“Your signature below indicates that you understand that as a condition of your hire or continued employment, any lawsuit that you may bring against Lincare or any of its subsidiaries or related entities will be decided by a judge, without a jury. To the extent permitted by law, you are knowingly, voluntarily, and intentionally waiving any right you may have to a trial by jury in any litigation arising out of your employment with Lincare or any of its subsidiaries or related entities.

“․

“I hereby acknowledge and understand that as a condition of my employment:

“I am waiving my right to have a trial by jury to resolve any lawsuit related to my application, employment or termination of employment with Lincare or any of its subsidiaries or related entities․”

(Emphasis added.)

This Court has stated:

“The right to a jury trial is a significant right in our jurisprudence. ‘Public policy, the Alabama Rules of Civil Procedure, and the Alabama Constitution all express a preference for trial by jury.’ Ex parte AIG Baker Orange Beach Wharf, L.L.C., 49 So.3d 1198, 1200–01 (Ala.2010) (citing Ex parte Cupps, 782 So.2d [772] at 775 [ (Ala.2000) ] ).”

Ex parte BancorpSouth Bank, 109 So.3d 163, 166 (Ala.2012).

“Because jury trials are strongly favored in the law, there is a presumption against denying a jury trial based on a contractual waiver, and a waiver of a right to a jury trial must be strictly construed, giving deference to the constitutional guarantee of the right to a trial by jury.”

Ex parte Acosta, 184 So.3d 349, 352 (Ala.2015).

As Martin aptly observes, Stewart is not a party to the jury waiver. Indeed, the waiver is a part of the employment agreement between Martin and Lincare. Especially in light of the foregoing principles regarding the strict construction to be given any waiver of the right to a jury trial, we find no sufficient basis for concluding that Stewart was intended as a third-party beneficiary of the jury waiver or that she is otherwise entitled to enforce the agreement between Martin and Lincare represented by the waiver. Although Lincare itself also seeks to enforce the agreement as to Martin's assault and battery claim against it, that request is moot given our disposition of the assault and battery claim against Lincare, as discussed in Part III.A.4

In short, we find no basis for this Court to order the trial court to strike Martin's jury demand as to her claims against Stewart.

IV. Conclusion

We grant the petition with respect to the trial court's failure to grant the motion to dismiss Martin's tort claims against Lincare because those claims are subsumed under the exclusivity provisions of the Act. The petition is denied with respect to the motion to dismiss Martin's tort-of-outrage claim against Stewart. Finally, we deny the petition with respect to the trial court's failure to strike Martin's jury demand regarding her claims against Stewart.
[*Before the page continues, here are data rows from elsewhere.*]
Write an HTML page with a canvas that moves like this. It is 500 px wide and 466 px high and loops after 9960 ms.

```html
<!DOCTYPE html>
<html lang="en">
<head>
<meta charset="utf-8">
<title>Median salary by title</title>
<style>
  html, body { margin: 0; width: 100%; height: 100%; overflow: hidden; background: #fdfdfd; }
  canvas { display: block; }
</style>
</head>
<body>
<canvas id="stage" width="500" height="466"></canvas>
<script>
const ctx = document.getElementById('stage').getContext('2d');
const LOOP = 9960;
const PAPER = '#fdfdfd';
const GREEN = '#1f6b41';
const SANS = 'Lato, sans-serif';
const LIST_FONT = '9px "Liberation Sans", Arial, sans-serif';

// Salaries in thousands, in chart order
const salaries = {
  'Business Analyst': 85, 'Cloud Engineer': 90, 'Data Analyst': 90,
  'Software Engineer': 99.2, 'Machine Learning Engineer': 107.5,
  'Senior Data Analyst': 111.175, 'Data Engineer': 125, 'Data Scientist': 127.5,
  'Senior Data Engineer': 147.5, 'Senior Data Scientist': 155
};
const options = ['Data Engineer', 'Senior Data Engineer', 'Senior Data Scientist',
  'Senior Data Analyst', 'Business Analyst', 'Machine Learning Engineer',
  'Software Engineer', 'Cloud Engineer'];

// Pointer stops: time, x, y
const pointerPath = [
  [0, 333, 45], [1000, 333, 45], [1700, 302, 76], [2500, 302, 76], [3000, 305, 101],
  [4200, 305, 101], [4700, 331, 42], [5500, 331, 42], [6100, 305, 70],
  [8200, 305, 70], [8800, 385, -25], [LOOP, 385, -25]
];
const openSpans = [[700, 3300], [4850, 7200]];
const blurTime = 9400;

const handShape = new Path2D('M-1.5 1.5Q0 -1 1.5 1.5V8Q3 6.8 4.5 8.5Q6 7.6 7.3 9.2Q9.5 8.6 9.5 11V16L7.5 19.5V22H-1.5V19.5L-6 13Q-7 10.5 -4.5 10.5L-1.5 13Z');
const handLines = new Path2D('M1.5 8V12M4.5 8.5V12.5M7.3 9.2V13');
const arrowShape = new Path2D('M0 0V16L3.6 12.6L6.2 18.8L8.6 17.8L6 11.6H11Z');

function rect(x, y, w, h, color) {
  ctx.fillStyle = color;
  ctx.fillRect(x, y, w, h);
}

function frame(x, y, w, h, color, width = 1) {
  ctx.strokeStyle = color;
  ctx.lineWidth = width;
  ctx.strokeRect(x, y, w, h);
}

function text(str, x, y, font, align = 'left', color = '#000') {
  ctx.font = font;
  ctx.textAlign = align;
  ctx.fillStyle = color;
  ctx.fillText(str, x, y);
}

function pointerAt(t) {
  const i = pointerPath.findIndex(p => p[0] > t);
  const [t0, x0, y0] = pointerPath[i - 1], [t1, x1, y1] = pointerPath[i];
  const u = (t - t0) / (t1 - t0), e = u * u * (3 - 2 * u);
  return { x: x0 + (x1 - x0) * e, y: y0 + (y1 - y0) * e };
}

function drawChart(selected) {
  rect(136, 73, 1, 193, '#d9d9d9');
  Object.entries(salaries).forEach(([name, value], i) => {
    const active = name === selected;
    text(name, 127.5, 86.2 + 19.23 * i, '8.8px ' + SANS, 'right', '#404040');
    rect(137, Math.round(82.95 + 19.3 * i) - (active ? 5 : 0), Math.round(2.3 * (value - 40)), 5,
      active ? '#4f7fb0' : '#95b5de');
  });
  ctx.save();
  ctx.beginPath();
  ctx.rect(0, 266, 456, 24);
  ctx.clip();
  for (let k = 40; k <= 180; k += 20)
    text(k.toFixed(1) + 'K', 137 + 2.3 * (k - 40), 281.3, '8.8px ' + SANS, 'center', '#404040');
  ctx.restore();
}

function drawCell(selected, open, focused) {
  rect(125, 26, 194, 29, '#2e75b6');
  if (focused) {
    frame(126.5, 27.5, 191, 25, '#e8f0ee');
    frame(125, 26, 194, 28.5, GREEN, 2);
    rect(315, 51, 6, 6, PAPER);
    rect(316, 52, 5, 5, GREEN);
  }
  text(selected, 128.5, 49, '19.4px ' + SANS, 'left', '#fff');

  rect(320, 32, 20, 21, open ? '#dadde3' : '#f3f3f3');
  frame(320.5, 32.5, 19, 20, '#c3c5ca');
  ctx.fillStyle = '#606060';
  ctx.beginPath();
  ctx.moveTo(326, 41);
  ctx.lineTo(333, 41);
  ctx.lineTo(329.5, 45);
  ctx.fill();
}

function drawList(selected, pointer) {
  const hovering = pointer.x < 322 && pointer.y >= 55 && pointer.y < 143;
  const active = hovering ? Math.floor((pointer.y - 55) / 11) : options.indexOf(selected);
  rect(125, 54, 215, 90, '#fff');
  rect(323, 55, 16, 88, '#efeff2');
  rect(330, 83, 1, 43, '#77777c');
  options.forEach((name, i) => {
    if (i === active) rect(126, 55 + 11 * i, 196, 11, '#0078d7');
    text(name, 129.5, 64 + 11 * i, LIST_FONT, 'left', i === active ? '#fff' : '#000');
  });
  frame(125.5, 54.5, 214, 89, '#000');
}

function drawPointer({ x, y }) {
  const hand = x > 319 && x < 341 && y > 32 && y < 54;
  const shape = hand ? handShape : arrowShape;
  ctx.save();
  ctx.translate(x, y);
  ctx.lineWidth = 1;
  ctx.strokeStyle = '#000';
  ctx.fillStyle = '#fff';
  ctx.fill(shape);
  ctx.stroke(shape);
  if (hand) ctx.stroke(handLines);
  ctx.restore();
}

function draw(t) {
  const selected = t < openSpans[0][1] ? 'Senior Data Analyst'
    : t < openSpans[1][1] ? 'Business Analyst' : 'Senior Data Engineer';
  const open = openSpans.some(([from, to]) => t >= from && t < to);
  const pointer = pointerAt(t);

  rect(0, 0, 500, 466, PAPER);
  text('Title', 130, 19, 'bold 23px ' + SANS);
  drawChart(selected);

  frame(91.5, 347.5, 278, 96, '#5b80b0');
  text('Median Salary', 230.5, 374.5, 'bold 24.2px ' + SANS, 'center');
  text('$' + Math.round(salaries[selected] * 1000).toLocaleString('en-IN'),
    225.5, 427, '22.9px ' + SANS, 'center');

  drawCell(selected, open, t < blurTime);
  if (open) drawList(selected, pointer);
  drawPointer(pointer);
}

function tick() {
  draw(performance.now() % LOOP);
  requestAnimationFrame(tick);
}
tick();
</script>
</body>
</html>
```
PETITION GRANTED IN PART AND DENIED IN PART; WRIT ISSUED.

MURDOCK, Justice.

PARKER and MAIN, JJ., concur. BOLIN and BRYAN, JJ., concur in the result.